▸ To do
Reproduce the section of the listing that begins at the line containing "318L914 292L936 280C934" and finishes at the line containing "391C800 391 817". Include both end lines and nothing beyond them.

+--

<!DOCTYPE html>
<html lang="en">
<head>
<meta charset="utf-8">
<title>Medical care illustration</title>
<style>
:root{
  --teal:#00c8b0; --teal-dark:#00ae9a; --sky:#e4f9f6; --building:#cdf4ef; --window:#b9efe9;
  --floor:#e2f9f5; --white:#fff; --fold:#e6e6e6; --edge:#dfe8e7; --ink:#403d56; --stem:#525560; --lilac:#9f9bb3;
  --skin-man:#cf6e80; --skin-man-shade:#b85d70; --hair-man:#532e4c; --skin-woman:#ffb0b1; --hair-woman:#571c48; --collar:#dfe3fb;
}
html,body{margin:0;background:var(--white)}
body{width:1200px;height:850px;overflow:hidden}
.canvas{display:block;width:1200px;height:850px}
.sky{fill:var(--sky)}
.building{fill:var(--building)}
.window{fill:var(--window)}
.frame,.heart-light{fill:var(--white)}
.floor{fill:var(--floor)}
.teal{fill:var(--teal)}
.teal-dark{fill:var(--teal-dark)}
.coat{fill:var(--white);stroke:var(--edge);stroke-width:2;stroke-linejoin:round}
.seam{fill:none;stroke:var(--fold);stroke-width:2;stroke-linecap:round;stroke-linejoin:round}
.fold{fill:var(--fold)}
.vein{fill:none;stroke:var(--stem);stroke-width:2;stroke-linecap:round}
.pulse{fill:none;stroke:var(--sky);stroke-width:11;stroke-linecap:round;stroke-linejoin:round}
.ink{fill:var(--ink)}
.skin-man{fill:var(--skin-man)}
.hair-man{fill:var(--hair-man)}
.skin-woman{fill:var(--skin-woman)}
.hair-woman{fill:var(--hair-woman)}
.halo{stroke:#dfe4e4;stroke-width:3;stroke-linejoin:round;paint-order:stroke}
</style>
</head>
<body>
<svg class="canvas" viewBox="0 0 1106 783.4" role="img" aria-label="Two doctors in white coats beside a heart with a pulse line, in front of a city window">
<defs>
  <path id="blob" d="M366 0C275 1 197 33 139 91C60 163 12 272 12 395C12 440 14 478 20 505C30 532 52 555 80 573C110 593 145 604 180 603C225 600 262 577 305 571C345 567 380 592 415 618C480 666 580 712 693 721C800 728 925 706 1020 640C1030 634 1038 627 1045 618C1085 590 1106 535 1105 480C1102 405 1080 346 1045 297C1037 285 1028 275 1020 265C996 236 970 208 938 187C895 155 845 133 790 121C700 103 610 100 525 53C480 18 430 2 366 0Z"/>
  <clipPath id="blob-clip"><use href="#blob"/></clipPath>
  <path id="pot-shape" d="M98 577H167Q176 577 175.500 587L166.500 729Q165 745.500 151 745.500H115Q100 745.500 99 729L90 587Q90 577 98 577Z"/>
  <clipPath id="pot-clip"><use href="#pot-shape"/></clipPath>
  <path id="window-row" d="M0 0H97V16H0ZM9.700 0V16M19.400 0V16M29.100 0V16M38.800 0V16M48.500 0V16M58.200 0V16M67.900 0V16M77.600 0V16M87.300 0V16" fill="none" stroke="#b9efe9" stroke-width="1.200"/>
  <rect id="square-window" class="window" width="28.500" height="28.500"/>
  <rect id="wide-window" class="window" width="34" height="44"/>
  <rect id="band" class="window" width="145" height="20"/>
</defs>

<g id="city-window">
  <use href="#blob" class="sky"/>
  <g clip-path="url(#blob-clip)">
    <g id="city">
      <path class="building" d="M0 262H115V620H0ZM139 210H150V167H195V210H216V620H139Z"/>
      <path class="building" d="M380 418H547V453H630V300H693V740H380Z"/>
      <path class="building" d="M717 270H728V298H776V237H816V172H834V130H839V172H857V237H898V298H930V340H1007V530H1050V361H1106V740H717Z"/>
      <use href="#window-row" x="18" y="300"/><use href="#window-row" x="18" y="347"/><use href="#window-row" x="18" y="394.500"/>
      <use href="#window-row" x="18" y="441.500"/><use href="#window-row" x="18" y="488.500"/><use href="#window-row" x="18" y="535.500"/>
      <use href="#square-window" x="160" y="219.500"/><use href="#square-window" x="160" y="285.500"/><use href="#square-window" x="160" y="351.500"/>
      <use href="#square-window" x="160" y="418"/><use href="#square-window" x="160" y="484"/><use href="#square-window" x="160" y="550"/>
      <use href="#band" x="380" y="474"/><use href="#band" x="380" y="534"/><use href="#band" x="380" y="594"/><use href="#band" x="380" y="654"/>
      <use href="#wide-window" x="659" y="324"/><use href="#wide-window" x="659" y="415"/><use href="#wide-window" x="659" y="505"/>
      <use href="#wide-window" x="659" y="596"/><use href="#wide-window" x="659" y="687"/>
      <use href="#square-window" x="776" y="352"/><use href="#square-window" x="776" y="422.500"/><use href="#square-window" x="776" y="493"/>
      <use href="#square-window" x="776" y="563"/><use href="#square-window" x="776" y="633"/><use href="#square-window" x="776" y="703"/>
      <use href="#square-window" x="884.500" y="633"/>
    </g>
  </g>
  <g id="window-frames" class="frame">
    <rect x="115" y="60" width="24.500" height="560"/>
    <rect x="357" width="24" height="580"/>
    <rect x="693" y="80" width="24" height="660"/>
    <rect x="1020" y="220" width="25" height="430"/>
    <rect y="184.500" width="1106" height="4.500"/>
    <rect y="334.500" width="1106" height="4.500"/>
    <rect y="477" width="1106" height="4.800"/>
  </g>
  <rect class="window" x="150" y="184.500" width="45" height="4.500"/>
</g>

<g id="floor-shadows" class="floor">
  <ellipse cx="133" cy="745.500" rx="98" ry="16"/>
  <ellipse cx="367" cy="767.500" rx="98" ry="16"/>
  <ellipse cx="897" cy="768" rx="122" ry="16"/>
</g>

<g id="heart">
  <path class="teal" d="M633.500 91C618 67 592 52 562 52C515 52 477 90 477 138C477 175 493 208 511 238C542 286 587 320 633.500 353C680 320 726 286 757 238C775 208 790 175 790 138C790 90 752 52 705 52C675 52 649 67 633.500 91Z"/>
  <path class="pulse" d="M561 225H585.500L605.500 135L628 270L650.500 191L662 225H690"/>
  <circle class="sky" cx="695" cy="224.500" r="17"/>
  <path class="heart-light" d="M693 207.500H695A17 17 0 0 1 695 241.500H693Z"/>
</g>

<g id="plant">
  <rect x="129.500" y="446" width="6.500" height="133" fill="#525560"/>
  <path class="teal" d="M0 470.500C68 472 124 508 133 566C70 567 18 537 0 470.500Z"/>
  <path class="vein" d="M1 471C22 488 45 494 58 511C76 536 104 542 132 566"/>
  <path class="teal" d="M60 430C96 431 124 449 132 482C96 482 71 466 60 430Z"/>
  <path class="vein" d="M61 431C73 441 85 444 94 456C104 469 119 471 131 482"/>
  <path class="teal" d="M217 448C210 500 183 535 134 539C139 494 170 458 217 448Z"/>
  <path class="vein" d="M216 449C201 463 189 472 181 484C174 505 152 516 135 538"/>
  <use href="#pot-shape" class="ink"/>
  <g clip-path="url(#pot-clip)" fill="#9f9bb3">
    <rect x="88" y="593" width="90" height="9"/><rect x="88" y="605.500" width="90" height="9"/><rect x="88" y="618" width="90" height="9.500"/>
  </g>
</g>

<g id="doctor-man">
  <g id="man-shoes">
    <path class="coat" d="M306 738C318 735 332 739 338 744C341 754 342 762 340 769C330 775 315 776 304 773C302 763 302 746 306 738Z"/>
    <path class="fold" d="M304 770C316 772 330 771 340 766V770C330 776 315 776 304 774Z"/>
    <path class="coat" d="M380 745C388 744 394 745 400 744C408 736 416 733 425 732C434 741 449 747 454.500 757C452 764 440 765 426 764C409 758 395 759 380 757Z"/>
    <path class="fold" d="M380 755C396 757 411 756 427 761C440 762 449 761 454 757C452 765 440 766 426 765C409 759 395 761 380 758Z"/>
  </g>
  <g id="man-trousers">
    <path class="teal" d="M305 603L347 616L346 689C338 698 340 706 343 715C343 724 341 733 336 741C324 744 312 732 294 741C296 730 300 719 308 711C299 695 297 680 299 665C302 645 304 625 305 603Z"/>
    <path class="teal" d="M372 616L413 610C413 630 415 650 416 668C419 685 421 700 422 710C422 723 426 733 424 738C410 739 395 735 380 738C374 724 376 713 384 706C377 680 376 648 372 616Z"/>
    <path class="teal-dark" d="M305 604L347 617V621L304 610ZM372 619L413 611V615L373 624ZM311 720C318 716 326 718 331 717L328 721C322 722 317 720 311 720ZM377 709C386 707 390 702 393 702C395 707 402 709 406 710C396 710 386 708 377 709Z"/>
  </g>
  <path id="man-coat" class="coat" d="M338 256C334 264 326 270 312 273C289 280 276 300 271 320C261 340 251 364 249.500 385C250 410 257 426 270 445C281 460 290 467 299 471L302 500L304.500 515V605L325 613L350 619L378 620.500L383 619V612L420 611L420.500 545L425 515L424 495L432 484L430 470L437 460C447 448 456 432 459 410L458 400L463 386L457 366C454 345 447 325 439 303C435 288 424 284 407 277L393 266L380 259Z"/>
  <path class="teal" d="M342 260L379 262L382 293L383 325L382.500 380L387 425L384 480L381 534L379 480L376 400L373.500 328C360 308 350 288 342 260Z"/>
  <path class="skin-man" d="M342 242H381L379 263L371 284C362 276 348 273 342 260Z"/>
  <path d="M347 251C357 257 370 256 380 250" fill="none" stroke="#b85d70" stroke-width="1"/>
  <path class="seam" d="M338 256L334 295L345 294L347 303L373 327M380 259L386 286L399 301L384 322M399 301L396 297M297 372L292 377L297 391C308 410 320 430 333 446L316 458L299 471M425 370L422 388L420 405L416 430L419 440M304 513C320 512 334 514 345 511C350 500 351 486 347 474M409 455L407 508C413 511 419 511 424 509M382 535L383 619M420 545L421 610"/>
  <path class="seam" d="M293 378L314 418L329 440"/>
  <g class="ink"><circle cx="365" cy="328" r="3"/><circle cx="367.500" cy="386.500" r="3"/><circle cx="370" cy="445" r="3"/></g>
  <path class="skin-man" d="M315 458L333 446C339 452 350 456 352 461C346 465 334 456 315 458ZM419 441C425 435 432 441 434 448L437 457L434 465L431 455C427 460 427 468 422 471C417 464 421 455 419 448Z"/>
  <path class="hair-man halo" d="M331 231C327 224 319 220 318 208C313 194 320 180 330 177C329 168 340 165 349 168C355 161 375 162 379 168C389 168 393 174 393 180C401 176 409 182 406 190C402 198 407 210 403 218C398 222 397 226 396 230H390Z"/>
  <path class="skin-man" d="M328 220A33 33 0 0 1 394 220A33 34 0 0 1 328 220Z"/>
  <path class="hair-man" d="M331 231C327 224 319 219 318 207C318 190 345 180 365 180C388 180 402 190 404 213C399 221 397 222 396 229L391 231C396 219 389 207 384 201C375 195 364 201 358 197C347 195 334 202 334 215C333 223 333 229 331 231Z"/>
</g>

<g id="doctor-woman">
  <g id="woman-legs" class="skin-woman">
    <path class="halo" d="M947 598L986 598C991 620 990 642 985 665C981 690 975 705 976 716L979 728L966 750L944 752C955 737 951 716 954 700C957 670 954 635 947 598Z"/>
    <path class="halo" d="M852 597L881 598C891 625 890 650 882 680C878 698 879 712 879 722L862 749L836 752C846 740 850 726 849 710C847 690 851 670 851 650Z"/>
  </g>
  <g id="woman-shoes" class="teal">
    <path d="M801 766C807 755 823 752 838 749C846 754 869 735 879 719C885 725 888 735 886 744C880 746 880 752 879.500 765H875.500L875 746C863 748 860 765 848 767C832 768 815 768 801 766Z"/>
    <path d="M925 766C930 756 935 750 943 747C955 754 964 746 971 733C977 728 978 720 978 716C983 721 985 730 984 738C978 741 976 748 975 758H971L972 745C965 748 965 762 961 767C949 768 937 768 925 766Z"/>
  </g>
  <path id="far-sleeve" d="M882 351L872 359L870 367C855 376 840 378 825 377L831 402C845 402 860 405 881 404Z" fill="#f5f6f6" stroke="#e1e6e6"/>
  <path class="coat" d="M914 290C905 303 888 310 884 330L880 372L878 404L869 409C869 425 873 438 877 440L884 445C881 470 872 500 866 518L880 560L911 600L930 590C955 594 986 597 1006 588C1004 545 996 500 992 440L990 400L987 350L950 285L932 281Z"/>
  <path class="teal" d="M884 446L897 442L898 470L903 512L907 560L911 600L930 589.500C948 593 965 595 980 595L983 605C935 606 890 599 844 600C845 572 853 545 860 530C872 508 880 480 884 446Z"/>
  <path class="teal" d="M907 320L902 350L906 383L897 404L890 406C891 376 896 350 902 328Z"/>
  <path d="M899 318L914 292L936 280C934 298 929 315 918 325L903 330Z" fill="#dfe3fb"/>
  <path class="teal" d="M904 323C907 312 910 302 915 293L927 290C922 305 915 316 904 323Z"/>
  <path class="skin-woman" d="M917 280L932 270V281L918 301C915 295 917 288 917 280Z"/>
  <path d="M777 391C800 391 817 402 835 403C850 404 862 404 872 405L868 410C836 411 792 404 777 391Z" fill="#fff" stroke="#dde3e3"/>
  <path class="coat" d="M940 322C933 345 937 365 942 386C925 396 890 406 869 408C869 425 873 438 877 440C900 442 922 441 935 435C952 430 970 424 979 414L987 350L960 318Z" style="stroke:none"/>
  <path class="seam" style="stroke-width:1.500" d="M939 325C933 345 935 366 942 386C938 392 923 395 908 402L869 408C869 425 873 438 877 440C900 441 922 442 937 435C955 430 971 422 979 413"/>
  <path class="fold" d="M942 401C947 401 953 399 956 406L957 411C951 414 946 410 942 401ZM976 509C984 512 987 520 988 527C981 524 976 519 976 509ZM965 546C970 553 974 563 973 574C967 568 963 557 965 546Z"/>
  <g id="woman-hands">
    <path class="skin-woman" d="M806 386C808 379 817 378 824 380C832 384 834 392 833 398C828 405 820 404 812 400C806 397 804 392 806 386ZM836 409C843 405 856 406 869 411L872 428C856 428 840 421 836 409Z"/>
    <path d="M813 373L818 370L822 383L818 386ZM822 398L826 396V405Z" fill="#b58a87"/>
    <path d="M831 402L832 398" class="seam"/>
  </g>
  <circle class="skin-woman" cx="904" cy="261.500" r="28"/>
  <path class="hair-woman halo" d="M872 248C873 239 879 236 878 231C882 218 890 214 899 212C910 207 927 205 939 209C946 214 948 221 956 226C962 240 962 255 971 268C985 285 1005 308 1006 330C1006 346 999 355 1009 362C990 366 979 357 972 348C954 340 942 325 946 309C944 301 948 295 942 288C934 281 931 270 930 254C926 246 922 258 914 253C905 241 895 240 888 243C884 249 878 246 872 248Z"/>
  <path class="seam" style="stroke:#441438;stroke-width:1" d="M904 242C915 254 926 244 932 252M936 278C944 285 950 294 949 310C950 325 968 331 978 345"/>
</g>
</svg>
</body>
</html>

+--

▸ Completed exercise
  <path d="M899 318L914 292L936 280C934 298 929 315 918 325L903 330Z" fill="#dfe3fb"/>
  <path class="teal" d="M904 323C907 312 910 302 915 293L927 290C922 305 915 316 904 323Z"/>
  <path class="skin-woman" d="M917 280L932 270V281L918 301C915 295 917 288 917 280Z"/>
  <path d="M777 391C800 391 817 402 835 403C850 404 862 404 872 405L868 410C836 411 792 404 777 391Z" fill="#fff" stroke="#dde3e3"/>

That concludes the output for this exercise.